(Dataset items)
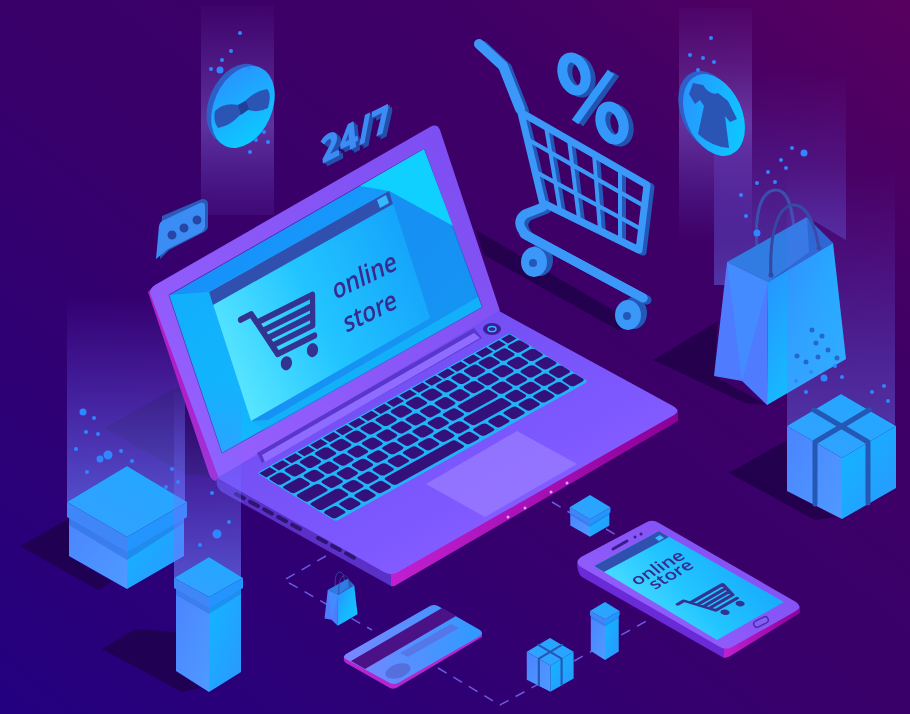
<!DOCTYPE html>
<html lang="en">
<head>
<meta charset="utf-8">
<title>Online store</title>
<style>
:root{--night:#25004f;--ink:#3a2a8c;--key:#34107a;--cyan:#12c8ff;--sky:#3399ff;--blue:#2b6fdc;--deep:#2457b8;--violet:#7a55ff;--lilac:#9a6cff;--magenta:#a3009f}
html,body{margin:0;height:100%;overflow:hidden;background:var(--night)}
svg{display:block;width:910px;height:714px}
text{font-family:"Open Sans","Noto Sans",sans-serif}
.shadow{fill:#1c0045;opacity:.75}
.line{fill:none;stroke-linecap:round;stroke-linejoin:round}
.sparks{fill:none;stroke:#2f86ff;stroke-linecap:round}
.route{fill:none;stroke:#6a5be0;stroke-width:1.5;stroke-dasharray:10 8}
.label{fill:var(--ink);font-weight:600}
</style>
</head>
<body>
<svg viewBox="0 0 910 714" role="img" aria-label="Isometric online store with laptop, shopping cart, phone, bag and parcels">
<defs>
<linearGradient id="backdrop" x1="0" y1="1" x2="1" y2="0"><stop offset="0" stop-color="#230080"/><stop offset=".45" stop-color="#38006b"/><stop offset=".75" stop-color="#3f0066"/><stop offset="1" stop-color="#580060"/></linearGradient>
<linearGradient id="beam" x1="0" y1="0" x2="0" y2="1"><stop offset="0" stop-color="#7a5cff" stop-opacity="0"/><stop offset="1" stop-color="#6b7dff" stop-opacity=".62"/></linearGradient>
<linearGradient id="beamFade" x1="0" y1="0" x2="0" y2="1"><stop offset="0" stop-color="#8a5cd0" stop-opacity=".03"/><stop offset=".5" stop-color="#8a70e0" stop-opacity=".45"/><stop offset="1" stop-color="#6a50e0" stop-opacity="0"/></linearGradient>
<linearGradient id="top" x1="0" y1="1" x2="1" y2="0"><stop offset="0" stop-color="#35a0ff"/><stop offset="1" stop-color="#1fa8ff"/></linearGradient>
<linearGradient id="left" x1="0" y1="0" x2="1" y2="1"><stop offset="0" stop-color="#4a84ff"/><stop offset="1" stop-color="#4f9aff"/></linearGradient>
<linearGradient id="right" x1="0" y1="0" x2="1" y2="1"><stop offset="0" stop-color="#10b8ff"/><stop offset="1" stop-color="#2c96ff"/></linearGradient>
<linearGradient id="bagFront" x1="0" y1="0" x2="1" y2="1"><stop offset="0" stop-color="#2a8cff"/><stop offset=".5" stop-color="#19b4ff"/><stop offset="1" stop-color="#12c9ff"/></linearGradient>
<linearGradient id="lid" x1="0" y1="1" x2="1" y2="0"><stop offset="0" stop-color="#9a62ff"/><stop offset="1" stop-color="#7a4cf0"/></linearGradient>
<linearGradient id="deck" x1="0" y1="0" x2="1" y2="1"><stop offset="0" stop-color="#6b48e8"/><stop offset=".6" stop-color="#7d58ff"/><stop offset="1" stop-color="#9468ff"/></linearGradient>
<linearGradient id="edge" x1="0" y1="0" x2="1" y2="0"><stop offset="0" stop-color="#c020d0"/><stop offset="1" stop-color="#8c0098"/></linearGradient>
<linearGradient id="screen" x1="0" y1="0" x2="1" y2="1"><stop offset="0" stop-color="#1784f8"/><stop offset="1" stop-color="#15b6ff"/></linearGradient>
<linearGradient id="window" x1="0" y1=".8" x2="1" y2=".3"><stop offset="0" stop-color="#62ecff"/><stop offset=".5" stop-color="#22c4ff"/><stop offset="1" stop-color="#14a2fb"/></linearGradient>
<linearGradient id="badge" x1="0" y1="0" x2="1" y2="1"><stop offset="0" stop-color="#2c8cff"/><stop offset="1" stop-color="#08d2ff"/></linearGradient>
<linearGradient id="card" x1="0" y1="0" x2="1" y2="0"><stop offset="0" stop-color="#7b86ff"/><stop offset="1" stop-color="#2d9bff"/></linearGradient>

<g id="box">
<path fill="url(#left)" d="M69 510 127 544V589L69 556z"/><path fill="url(#right)" d="M127 544 184 510V556L127 589z"/>
<path fill="#2466d8" opacity=".45" d="M69 516 127 550 184 516V523L127 560 69 525z"/>
<path fill="#3f86f8" d="M67 502 127 537V552L67 517z"/><path fill="#2494ff" d="M127 537 187 502V517L127 552z"/>
<path fill="url(#top)" d="M127 466 187 502 127 537 67 502z"/>
</g>
<g id="tallBox">
<path fill="url(#left)" d="M176 585 209 604V692L176 671z"/><path fill="url(#right)" d="M209 604 241 585V672L209 692z"/>
<path fill="#2466d8" opacity=".4" d="M176 588 209 607 241 588V594L209 614 176 595z"/>
<path fill="#3f86f8" d="M174 578 209 597V608L174 588z"/><path fill="#2494ff" d="M209 597 243 578V588L209 608z"/>
<path fill="url(#top)" d="M209 557 243 578 209 597 174 578z"/>
</g>
<g id="gift">
<path fill="url(#left)" d="M787 426 842 458V519L787 491z"/><path fill="url(#right)" d="M842 458 896 426V488L842 519z"/>
<path fill="url(#top)" d="M841 394 896 426 842 458 787 426z"/>
<path class="line" stroke="#2458b4" stroke-width="5" stroke-linecap="butt" d="M815 504V442L869 410M814 410 868 442V503"/>
</g>
<g id="bag">
<path class="line" stroke="#3b4fae" stroke-width="3" d="M757 248C754 205 764 190 776 190S792 208 794 228"/>
<path fill="#2568cf" d="M727 262 807 217 833 243 768 282z"/><path fill="#3a8cf4" d="M727 262 807 217 809 252 768 282z" opacity=".55"/>
<path fill="#4f7cff" d="M727 262 768 282 767 405 742 381 714 376z"/><path fill="#3d97ff" d="M727 262 768 282 742 381z" opacity=".55"/>
<path fill="url(#bagFront)" d="M768 282 833 243 846 359 767 405z"/>
<path class="line" stroke="#33489f" stroke-width="3" d="M771 276C769 230 779 206 793 205S815 225 819 248"/>
<path class="line" stroke="#33489f" stroke-width="5" d="M771 275h0M819 248h0"/>
</g>
<g id="cartIcon" fill="none" stroke="#33348f" stroke-width="5.5" stroke-linecap="round" stroke-linejoin="round">
<path d="M1 2H13L28 45H69M17 11H78L70 36H25M20 20H74M23 28H72"/>
<path stroke-width="12" d="M34 56h0M63 56h0"/>
</g>
<g id="cart" class="line">
<path stroke-width="10" d="M479 44 503 66 520 109"/>
<path stroke-width="7" d="M520 109 543 205M522 113 647 185 639 250 543 203"/>
<path stroke-width="4" d="M527 139 644 206M534 171 641 229M546 127 560 210M569 140 579 219M594 154 600 230M620 169 620 240"/>
<path stroke-width="9" d="M543 207 525 214Q514 222 526 235L643 298"/>
</g>
<g id="percent" class="line">
<ellipse cx="574" cy="74" rx="11" ry="17" transform="rotate(-18 574 74)" stroke-width="10"/>
<ellipse cx="612" cy="123" rx="11" ry="17" transform="rotate(-18 612 123)" stroke-width="10"/>
<path stroke-width="8" stroke-linecap="butt" d="M611 72 575 122"/>
</g>
<text id="hours" font-size="36" font-weight="800" textLength="78" lengthAdjust="spacingAndGlyphs" transform="matrix(.89 -.45 .1 1 322 164)">24/7</text>
<rect id="key" width="12.6" height="14.5" rx="3"/>
<g id="keyFour"><use href="#key"/><use href="#key" x="15"/><use href="#key" x="30"/><use href="#key" x="45"/></g>
<g id="keyRow"><use href="#keyFour"/><use href="#keyFour" x="60"/><use href="#keyFour" x="120"/></g>
<g id="numPad"><use href="#key"/><use href="#key" x="14.5"/><use href="#key" x="29"/><use href="#key" x="43.5"/></g>
</defs>

<rect width="910" height="714" fill="url(#backdrop)"/>

<g id="shadows" class="shadow">
<path d="M104 428 190 380 216 478 185 474z" opacity=".7"/><path d="M20 546 70 518V557L112 582 98 590z"/>
<path d="M102 649 135 629 176 632V671L200 688 182 692z"/><path d="M476 230 640 326 618 330 484 255z"/>
<path d="M653 360 718 321 714 376 767 405 745 403z"/><path d="M729 473 787 440V491L836 517 815 520z"/>
</g>

<g id="beams">
<path fill="url(#beamFade)" d="M201 5h73v210h-73zM679 8h73v235h-73z"/>
<path fill="url(#beam)" d="M714 70H846V240L807 217 727 262 725 285H714z" opacity=".65"/>
<path fill="url(#beam)" d="M67 295H185V501L127 466 67 502z"/>
</g>

<g id="routes" class="route">
<path d="M326 556 284 580 372 630M438 668 500 705 548 679M574 661 652 618M552 502 582 520M606 529 640 549"/>
</g>

<g id="laptop">
<path fill="#b01fc8" d="M148 292 154 286 220 474 216 481Q211 480 209 474z"/>
<path fill="url(#lid)" d="M151 296Q148 290 155 285L430 127Q437 123 440 130L500 311 219 479z"/>
<path fill="url(#screen)" stroke="#4b2fae" d="M169 295 424 149 482 307 222 453z"/>
<path fill="#0fd0ff" d="M360 186 424 149 453 226 389 191z"/>
<path fill="#168cf0" d="M389 191 453 226 482 307 265 430 251 421 430 318z" opacity=".75"/>
<path fill="#10c8ff" d="M222 453 482 307 478 297 268 420 251 421 209 292 169 295z" opacity=".55"/>
<path fill="url(#window)" d="M209 292 389 191 430 318 251 421z"/>
<path fill="#3050b0" d="M209 292 389 191 393 204 213 305z"/><path fill="#35b8ff" d="M377 200 386 195 389 203 380 208z"/>
<use href="#cartIcon" transform="matrix(.9 -.45 .3 1.08 239 318)"/>
<g class="label" font-size="27"><text textLength="70" lengthAdjust="spacingAndGlyphs" transform="matrix(.9 -.44 .22 .97 335 300)">online</text><text textLength="58" lengthAdjust="spacingAndGlyphs" transform="matrix(.9 -.44 .22 .97 346 333)">store</text></g>
<path fill="#5a30c8" d="M217 478 391 573V586L222 492Q215 487 217 478z"/>
<path fill="url(#edge)" d="M391 573 678 409V421L398 584Q394 587 391 586z"/>
<path fill="url(#deck)" d="M217 478 499 311 673 406Q681 411 674 415L398 572Q391 576 384 572z"/>
<path fill="#5b36cc" d="M257 453 474 328 482 338 262 463z"/><path fill="#8f6cff" d="M262 455 474 333 480 338 265 462z"/>
<path class="line" stroke="#2f1470" stroke-width="4" stroke-dasharray="9 7" stroke-linecap="butt" d="M236 494 300 529M318 538 360 561"/>
<path fill="#9a7cff" opacity=".75" d="M426 484 517 431 577 464 485 517z"/>
<g id="keyboard" transform="matrix(1.01 -.56 .78 .48 257 473)">
<rect width="250" height="101" rx="3" fill="#22b4f6"/>
<g fill="var(--key)">
<path fill="none" stroke="var(--key)" stroke-width="9" stroke-dasharray="10.5 2.1" d="M1 6H249"/>
<use href="#keyRow" x="1" y="13"/><rect x="181" y="13" width="10" height="14.5" rx="3"/>
<rect x="1" y="30.5" width="18" height="14.5" rx="3"/><use href="#keyRow" x="21.5" y="30.5" transform="translate(.7 0) scale(.96 1)"/>
<rect x="1" y="48" width="22" height="14.5" rx="3"/><use href="#keyFour" x="25.5" y="48"/><use href="#keyFour" x="85.5" y="48"/><use href="#key" x="145.5" y="48"/><rect x="160.5" y="48" width="31" height="14.5" rx="3"/>
<rect x="1" y="65.5" width="29" height="14.5" rx="3"/><use href="#keyFour" x="32.5" y="65.5"/><use href="#keyFour" x="92.5" y="65.5"/><rect x="152.5" y="65.5" width="39" height="14.5" rx="3"/>
<use href="#keyFour" x="1" y="83"/><rect x="61" y="83" width="70" height="14.5" rx="3"/><use href="#keyFour" x="133.5" y="83"/>
<use href="#numPad" x="193.5" y="13"/><use href="#numPad" x="193.5" y="30.5"/><use href="#numPad" x="193.5" y="48"/><use href="#numPad" x="193.5" y="65.5"/><use href="#numPad" x="193.5" y="83"/>
</g>
</g>
<ellipse cx="492" cy="329" rx="9" ry="6" fill="#3d1c96"/><ellipse cx="492" cy="329" rx="4" ry="2.6" fill="none" stroke="#2bb9ff" stroke-width="1.5"/>
<path class="line" stroke="#d8a0ff" stroke-width="3" d="M508 517h0M525 508h0M551 492h0M567 483h0"/>
</g>

<g id="shopping-cart">
<g transform="translate(4 2)" stroke="#2458b8"><use href="#cart"/></g>
<g stroke="#3b98f8"><use href="#cart"/></g>
<g id="wheels"><ellipse cx="540" cy="260" rx="13" ry="16" fill="#2458b8"/><ellipse cx="534" cy="262" rx="13" ry="15" fill="#3b98f8"/><circle cx="533" cy="263" r="4" fill="#2458b8"/>
<ellipse cx="634" cy="313" rx="13" ry="16" fill="#2458b8"/><ellipse cx="628" cy="315" rx="13" ry="15" fill="#3b98f8"/><circle cx="627" cy="316" r="4" fill="#2458b8"/></g>
<path class="line" stroke="#3b98f8" stroke-width="9" d="M524 234 643 298"/>
</g>

<g id="discount-sign"><g transform="translate(5 2)" stroke="#2353b0"><use href="#percent"/></g><g stroke="#3498fb"><use href="#percent"/></g></g>
<g id="opening-hours"><use href="#hours" x="4" y="3" fill="#2450ac"/><use href="#hours" x="2" y="1" fill="#2450ac"/><use href="#hours" fill="#3d8cf6"/></g>

<g id="chat-bubble">
<path fill="#2a59b8" d="M162 216 202 199Q208 199 208 204V227Q207 231 202 233L169 250 160 259z"/>
<path fill="#3b8df5" d="M162 221 200 203Q205 202 205 206V227Q204 231 200 233L168 249 156 259 159 226Q159 223 162 221z"/>
<path class="line" stroke="#2747a5" stroke-width="9" d="M172 235h0M184 228h0M197 220h0"/>
</g>

<g id="bow-tie-badge">
<ellipse cx="238" cy="104" rx="29" ry="42" transform="rotate(24 238 104)" fill="#2c60c8"/>
<ellipse cx="243" cy="107" rx="29" ry="43" transform="rotate(24 243 107)" fill="url(#badge)"/>
<path fill="#2a55b4" d="M215 111Q224 102 238 105L245 101Q255 91 267 89 272 94 268 108 259 113 248 110L240 115Q230 126 218 128 213 121 215 111z"/>
<path fill="#1f4298" d="M238 105 246 101 249 109 241 115z"/>
</g>
<g id="dress-badge">
<ellipse cx="709" cy="111" rx="28" ry="42" transform="rotate(-24 709 111)" fill="#2c60c8"/>
<ellipse cx="714" cy="115" rx="28" ry="43" transform="rotate(-24 714 115)" fill="url(#badge)"/>
<path fill="#2a55b4" d="M693 83 703 85Q710 96 718 93L728 101 737 119 730 122 725 116 729 148Q712 147 698 134L704 106 700 100 695 104 689 94z"/>
</g>

<g id="goods">
<use href="#bag"/><use href="#box"/>
<path fill="url(#beam)" d="M174 380H241V577L209 557 174 578z"/>
<path fill="url(#beam)" d="M787 165H895V425L841 394 787 426z" opacity=".65"/>
<use href="#gift"/><use href="#tallBox"/>
<use href="#box" transform="translate(590 495) scale(.34) translate(-127 -466)"/>
<use href="#gift" transform="translate(550 638) scale(.43) translate(-841 -394)"/>
<use href="#tallBox" transform="translate(605 602) scale(.43) translate(-209 -557)"/>
<use href="#bag" transform="translate(341 572) scale(.25) translate(-780 -190)"/>
</g>

<g id="bank-card">
<path fill="#b526cf" d="M344 656 394 683 482 632V637L398 687Q394 690 390 688L346 663Q343 661 344 656z"/>
<path fill="url(#card)" d="M346 654 430 606Q434 604 438 606L480 630Q484 633 480 636L398 683Q394 685 390 683L346 659Q342 657 346 654z"/>
<path fill="#4a1286" d="M351 661 442 608 456 616 365 669z"/>
<path fill="#5478e8" d="M400 653 451 624 459 628 408 657z"/><ellipse cx="398" cy="671" rx="13" ry="7" fill="#5570dc" transform="rotate(-18 398 671)"/>
</g>

<g id="phone">
<path fill="#6a2ad8" d="M577 562 724 648V658L582 577Q577 573 577 562z"/><path fill="url(#edge)" d="M724 648 800 606V613L732 655Q728 658 724 658z"/>
<path fill="url(#lid)" d="M581 557 647 522Q653 519 659 523L796 602Q803 607 796 611L732 647Q726 650 720 647L581 567Q574 562 581 557z"/>
<path fill="url(#window)" d="M594 566 659 531 784 602 717 640z"/>
<path fill="#3050b0" d="M594 566 659 531 669 537 604 572z"/><path fill="#35b8ff" d="M655 538 660 535 664 538 659 541z"/>
<path class="line" stroke="#3a1c8c" stroke-width="3" d="M613 549 627 541M635 537h0M641 534h0"/>
<path class="line" stroke="#4a2bb0" stroke-width="8" d="M757 624 765 620"/><path class="line" stroke="#8560f0" stroke-width="5" d="M757 624 765 620"/>
<g class="label" font-size="19"><text textLength="57" lengthAdjust="spacingAndGlyphs" transform="matrix(.87 -.5 .65 .6 637 586)">online</text><text textLength="46" lengthAdjust="spacingAndGlyphs" transform="matrix(.87 -.5 .65 .6 655 590)">store</text></g>
<use href="#cartIcon" transform="matrix(.52 -.3 .56 .33 676 604)"/>
</g>

<g id="sparkles" class="sparks">
<path stroke-width="4" d="M222 60h0M231 51h0M211 69h0M240 33h0M249 68h0M256 140h0M264 132h0M268 142h0M250 152h0M690 55h0M703 58h0M711 38h0M698 70h0M714 62h0M757 183h0M768 172h0M781 160h0M792 148h0M746 216h0M775 182h0M786 168h0M741 195h0M86 432h0M94 418h0M76 449h0M87 472h0M121 451h0M132 461h0M98 434h0M172 469h0M178 482h0M166 487h0M212 493h0M229 522h0M200 545h0M811 372h0M835 366h0M842 377h0M796 381h0M872 392h0M884 386h0M888 401h0M806 392h0"/>
<path stroke-width="7" d="M804 153h0M100 459h0M83 412h0M824 378h0M757 233h0M220 70h0"/>
<path stroke-width="9" d="M108 455h0M217 534h0"/>
<path stroke="#2468c8" stroke-width="5" d="M797 356h0M806 362h0M816 343h0M822 336h0M828 350h0M812 330h0M837 358h0M818 357h0"/>
</g>
</svg>
</body>
</html>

### ASSIGNMENT
Tally up the lines in the records that contain the word "body" and give only the total.

### RESPONSE TO THIS TASK
3